The program showcases the connoisseurs of craft – exceptional people who possess the knack for creating something totally resourceful and mind-blowing out of a few pieces of string and a bandsaw.
After every episode, Chattr will be speaking to the Maker who was eliminated the night before. Today we spoke to Scrap Metal Artist, Andrew.
What made you want to apply for Making It?
“One of my students sent me the flyer. I had it up on the wall for a month or two thinking ‘I don’t know about that’. And then a mate of mine in America applied for a reality show for some metalworking show over there, and I thought, ‘jeez, he’s brave’. And then over the next couple of weeks I wondered what it would be like, and eventually got enough courage to apply for it and have a crack at it. I’m 63 and new and exciting, big things are starting to thin out. I thought this is a once in a lifetime shot, I might as well have a go at it.”
What was your time on the show like?
“Fantastic. To be thrown into a group of amazing artists was very stimulating for the mind and your own creativity. I was a bit intimidated! We got there and we all checked out each other to see how good each person was – what’s the opposition like? I saw the skills of all these people both in art and other areas was just off the charts. I thought ‘what am I doing? I’m going to look terrible!’.
“But as we got to know each other, we formed a very strong bond like a family. We realised that we weren’t competing against each other, we were competing against ourselves and the object was for us to build the best thing we could. There were no prima donnas, or bullies, or anything. Everyone was very happy and we were a very strong unit because we weren’t fighting each other.”
You chose to voluntarily withdraw from the show, tell us about that?
“I had some health issues that I needed to address sooner than later. And I won’t go any more since that was my reason for leaving the show.”
What was it like creating such personal crafts for a national audience?
“That was a bit scary, you’re offering your soul up on a plate for the public to throw out or eat. So you’re very fearful. We had to do an animal that was representing us, so what you presented to the public had to be convincing that you’d put your heart into it. At the same time you didn’t want to reveal too much! For the food challenge I did myself in a bathtub, it wasn’t a very complimentary view, but it was it represented reality and the ageing process and acceptance of things as they are. That was a bit risky, it could have gone pear-shaped but I think in the end people laughed the way I wanted them to laugh at the whole idea.”

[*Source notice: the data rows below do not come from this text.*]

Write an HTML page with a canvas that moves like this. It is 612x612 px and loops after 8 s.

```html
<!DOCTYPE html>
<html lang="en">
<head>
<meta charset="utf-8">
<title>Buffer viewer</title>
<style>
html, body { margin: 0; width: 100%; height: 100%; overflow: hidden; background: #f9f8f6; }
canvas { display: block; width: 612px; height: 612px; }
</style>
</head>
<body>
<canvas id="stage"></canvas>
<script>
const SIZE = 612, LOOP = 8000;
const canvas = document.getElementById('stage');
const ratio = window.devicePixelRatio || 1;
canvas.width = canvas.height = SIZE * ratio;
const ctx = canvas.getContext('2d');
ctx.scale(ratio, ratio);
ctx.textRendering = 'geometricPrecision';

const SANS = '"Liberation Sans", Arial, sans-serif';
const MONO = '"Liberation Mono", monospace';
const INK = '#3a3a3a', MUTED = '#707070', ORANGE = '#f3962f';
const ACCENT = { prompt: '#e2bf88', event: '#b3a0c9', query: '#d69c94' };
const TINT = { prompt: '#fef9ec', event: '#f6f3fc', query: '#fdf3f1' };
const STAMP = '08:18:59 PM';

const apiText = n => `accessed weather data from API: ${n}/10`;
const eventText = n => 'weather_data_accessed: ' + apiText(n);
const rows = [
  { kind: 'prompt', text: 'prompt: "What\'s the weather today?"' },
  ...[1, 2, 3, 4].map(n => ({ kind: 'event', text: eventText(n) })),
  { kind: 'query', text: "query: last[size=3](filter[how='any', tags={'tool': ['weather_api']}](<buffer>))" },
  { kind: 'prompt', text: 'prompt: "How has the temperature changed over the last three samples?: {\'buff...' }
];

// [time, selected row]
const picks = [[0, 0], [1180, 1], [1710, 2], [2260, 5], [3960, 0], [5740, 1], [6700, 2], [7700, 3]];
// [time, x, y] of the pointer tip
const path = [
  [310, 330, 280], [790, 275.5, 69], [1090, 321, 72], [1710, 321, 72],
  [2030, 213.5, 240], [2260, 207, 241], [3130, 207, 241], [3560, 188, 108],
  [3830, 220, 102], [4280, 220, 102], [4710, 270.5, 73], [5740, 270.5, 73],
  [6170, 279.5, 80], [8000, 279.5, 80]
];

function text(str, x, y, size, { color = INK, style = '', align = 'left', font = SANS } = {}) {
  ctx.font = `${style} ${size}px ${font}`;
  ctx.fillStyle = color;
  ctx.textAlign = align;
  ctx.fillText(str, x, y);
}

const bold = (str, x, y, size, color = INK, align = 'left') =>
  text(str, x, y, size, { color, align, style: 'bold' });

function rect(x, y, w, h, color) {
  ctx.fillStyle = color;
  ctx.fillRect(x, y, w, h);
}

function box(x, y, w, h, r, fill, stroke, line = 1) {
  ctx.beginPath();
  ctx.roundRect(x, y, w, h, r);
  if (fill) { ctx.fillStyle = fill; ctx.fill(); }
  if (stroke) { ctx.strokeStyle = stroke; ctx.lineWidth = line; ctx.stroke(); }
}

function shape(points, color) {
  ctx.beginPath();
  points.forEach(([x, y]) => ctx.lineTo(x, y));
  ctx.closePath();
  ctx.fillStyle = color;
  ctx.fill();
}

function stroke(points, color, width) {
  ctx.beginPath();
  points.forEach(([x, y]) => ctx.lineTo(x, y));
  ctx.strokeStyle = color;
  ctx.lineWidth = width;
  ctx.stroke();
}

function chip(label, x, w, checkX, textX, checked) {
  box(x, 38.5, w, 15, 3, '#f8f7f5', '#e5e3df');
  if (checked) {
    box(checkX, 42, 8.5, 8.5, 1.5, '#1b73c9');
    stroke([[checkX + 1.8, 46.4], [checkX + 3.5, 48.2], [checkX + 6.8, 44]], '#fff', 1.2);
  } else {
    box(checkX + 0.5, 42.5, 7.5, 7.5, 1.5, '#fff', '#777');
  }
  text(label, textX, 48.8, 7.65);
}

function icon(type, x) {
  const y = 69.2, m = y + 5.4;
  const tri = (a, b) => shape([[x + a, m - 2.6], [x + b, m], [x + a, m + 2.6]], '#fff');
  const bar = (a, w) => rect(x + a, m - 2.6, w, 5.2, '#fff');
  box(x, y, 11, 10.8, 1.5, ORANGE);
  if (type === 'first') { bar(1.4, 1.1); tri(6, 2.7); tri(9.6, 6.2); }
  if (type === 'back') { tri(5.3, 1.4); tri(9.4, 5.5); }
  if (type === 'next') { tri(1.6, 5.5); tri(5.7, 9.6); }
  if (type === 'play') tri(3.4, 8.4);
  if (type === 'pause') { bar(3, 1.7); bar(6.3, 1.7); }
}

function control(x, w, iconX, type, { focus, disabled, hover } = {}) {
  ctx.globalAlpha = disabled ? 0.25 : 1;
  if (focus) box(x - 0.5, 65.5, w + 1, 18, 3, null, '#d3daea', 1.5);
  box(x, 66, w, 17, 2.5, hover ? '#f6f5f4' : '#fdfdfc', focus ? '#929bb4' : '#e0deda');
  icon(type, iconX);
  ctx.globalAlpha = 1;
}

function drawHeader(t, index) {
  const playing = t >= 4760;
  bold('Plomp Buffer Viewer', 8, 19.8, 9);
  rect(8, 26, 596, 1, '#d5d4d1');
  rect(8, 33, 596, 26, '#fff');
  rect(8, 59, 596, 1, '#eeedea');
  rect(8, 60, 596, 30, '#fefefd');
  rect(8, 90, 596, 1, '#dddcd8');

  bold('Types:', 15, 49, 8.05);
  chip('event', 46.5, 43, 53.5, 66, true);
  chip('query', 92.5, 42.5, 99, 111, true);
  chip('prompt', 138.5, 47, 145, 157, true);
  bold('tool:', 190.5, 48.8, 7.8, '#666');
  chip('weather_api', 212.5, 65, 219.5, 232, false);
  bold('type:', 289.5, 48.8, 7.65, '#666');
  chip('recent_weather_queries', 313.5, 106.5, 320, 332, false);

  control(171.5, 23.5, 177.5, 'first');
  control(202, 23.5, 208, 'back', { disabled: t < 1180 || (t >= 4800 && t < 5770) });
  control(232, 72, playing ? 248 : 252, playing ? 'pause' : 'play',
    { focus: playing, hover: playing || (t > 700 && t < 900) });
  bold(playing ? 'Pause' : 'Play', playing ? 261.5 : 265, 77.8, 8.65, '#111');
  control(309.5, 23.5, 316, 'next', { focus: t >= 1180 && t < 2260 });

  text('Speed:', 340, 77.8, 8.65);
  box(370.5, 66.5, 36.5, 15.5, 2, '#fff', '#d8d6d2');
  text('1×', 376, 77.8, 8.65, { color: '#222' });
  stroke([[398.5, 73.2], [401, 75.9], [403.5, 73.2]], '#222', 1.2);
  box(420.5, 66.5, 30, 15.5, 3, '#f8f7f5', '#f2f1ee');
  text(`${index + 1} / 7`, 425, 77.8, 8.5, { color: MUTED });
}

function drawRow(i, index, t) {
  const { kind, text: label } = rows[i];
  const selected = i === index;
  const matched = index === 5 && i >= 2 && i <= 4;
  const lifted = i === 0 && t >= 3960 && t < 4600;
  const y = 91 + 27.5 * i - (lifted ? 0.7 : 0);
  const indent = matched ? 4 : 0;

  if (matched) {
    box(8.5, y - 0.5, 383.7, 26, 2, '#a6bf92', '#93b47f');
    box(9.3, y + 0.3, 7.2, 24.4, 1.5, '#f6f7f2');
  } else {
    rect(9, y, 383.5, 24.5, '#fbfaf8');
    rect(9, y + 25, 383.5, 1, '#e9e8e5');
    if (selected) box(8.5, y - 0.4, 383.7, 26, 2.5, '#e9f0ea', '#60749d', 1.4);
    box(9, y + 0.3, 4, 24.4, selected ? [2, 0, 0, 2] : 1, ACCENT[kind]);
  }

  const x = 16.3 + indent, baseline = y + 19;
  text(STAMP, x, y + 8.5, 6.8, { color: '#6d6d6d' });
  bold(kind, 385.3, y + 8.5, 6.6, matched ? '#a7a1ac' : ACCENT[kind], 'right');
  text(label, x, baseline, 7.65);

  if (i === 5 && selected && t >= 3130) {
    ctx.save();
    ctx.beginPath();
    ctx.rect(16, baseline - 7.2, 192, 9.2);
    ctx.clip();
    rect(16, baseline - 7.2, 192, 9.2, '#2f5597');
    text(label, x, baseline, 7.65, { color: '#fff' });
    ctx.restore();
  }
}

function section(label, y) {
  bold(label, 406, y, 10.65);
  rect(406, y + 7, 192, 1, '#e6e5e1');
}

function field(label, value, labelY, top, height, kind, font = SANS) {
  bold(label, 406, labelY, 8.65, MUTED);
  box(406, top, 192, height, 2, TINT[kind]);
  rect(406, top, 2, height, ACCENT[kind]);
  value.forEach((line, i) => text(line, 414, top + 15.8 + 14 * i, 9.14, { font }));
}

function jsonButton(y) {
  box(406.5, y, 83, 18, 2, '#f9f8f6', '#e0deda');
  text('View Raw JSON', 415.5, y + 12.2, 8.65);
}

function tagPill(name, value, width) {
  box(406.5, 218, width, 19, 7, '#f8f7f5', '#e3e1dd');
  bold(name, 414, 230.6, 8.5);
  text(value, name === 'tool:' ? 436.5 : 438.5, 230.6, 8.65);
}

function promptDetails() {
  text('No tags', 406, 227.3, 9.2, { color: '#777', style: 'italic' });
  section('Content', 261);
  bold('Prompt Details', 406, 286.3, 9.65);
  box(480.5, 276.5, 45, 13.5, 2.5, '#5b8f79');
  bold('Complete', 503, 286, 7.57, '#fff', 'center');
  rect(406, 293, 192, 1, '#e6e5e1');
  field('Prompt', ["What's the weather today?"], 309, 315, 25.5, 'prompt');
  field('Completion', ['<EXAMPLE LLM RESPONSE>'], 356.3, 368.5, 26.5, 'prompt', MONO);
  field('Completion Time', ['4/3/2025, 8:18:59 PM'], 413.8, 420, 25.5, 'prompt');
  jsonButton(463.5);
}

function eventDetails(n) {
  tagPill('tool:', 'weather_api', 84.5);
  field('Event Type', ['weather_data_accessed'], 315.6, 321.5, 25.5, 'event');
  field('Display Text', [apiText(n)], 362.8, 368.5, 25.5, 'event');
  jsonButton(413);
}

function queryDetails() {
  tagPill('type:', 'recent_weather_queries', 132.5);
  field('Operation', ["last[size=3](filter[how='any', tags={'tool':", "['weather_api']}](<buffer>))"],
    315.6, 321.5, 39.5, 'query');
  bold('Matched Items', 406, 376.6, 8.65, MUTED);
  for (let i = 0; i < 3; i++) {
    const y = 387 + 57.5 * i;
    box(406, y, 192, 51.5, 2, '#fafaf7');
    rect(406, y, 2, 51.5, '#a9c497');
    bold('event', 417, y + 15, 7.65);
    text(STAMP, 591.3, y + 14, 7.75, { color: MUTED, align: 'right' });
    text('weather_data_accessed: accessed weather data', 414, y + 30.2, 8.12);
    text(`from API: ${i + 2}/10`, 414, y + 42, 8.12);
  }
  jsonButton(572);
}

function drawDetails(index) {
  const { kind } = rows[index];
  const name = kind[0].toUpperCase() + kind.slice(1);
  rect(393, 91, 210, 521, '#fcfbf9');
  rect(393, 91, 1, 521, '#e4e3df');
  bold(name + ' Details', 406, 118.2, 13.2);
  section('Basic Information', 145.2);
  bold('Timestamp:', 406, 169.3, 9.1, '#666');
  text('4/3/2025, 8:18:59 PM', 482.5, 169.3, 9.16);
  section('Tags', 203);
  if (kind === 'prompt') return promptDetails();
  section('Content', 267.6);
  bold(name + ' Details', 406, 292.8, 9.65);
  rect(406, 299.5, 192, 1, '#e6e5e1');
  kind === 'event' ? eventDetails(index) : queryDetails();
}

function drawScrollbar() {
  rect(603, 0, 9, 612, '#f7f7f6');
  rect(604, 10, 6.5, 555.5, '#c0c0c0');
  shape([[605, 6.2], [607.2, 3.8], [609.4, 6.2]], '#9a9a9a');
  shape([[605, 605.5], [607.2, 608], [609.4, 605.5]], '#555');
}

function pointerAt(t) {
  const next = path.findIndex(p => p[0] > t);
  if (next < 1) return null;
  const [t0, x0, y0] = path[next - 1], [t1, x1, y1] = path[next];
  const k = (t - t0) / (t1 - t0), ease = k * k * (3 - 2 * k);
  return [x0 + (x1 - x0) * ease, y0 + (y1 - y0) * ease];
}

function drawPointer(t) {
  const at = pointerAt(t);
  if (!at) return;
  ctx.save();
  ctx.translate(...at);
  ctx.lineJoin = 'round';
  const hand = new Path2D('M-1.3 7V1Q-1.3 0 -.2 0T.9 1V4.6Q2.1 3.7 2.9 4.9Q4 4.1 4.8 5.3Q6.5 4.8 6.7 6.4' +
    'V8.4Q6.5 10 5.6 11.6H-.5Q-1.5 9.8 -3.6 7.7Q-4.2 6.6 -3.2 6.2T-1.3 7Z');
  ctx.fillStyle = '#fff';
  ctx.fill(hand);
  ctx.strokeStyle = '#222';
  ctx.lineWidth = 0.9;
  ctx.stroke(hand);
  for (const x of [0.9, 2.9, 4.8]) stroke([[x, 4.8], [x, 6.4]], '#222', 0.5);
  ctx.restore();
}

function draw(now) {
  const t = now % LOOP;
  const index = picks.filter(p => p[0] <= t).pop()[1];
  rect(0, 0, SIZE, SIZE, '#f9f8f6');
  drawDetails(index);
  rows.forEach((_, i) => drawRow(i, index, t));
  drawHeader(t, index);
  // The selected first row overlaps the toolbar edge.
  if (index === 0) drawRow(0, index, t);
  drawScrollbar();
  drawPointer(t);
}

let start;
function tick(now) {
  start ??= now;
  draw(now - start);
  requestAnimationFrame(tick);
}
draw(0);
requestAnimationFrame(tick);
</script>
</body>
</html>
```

What would you say to people who don’t believe they’re crafty enough to try this sort of thing?
“You’ve got to get there to start with and once you’re there, you’ll work it out. I had no idea I could work with these other materials, steel and welding was my main business. In the show I had to work with other stuff, and it was very scary and very intimidating, but you can perform under pressure. The selection process they had was a good and sound one, that’s why the people all were able to produce some work in areas that they were totally unprepared for, and it was still of a reasonable standard. You’ve got to get there and have a go, and just commit to the plan – something will come out of your head you didn’t know was there.”
What’s next for you?
“I’ve got two public artworks that are being installed, one at Mooroopna in Shepparton and one at Jingellic. Two major public artworks, we’re just waiting on some logistic problems to be sorted out. I’m currently working on a fruit bat, it’s a private commission. On Friday, I’m jumping on a bus and I’m driving around the regions visiting my artworks – it’s like an art tour, a bit like that One Flew Over the Cuckoo’s Nest scene when they all escape on the bus and drive around town, only I’m the bloke with the microphone! Then next year, I’ve got a commission to do a big Roman soldier who’s representing the gentleman’s father, and he’s going to be in a chariot towed by a big V8 motorbike. That’ll take me most of the year to get that one done!”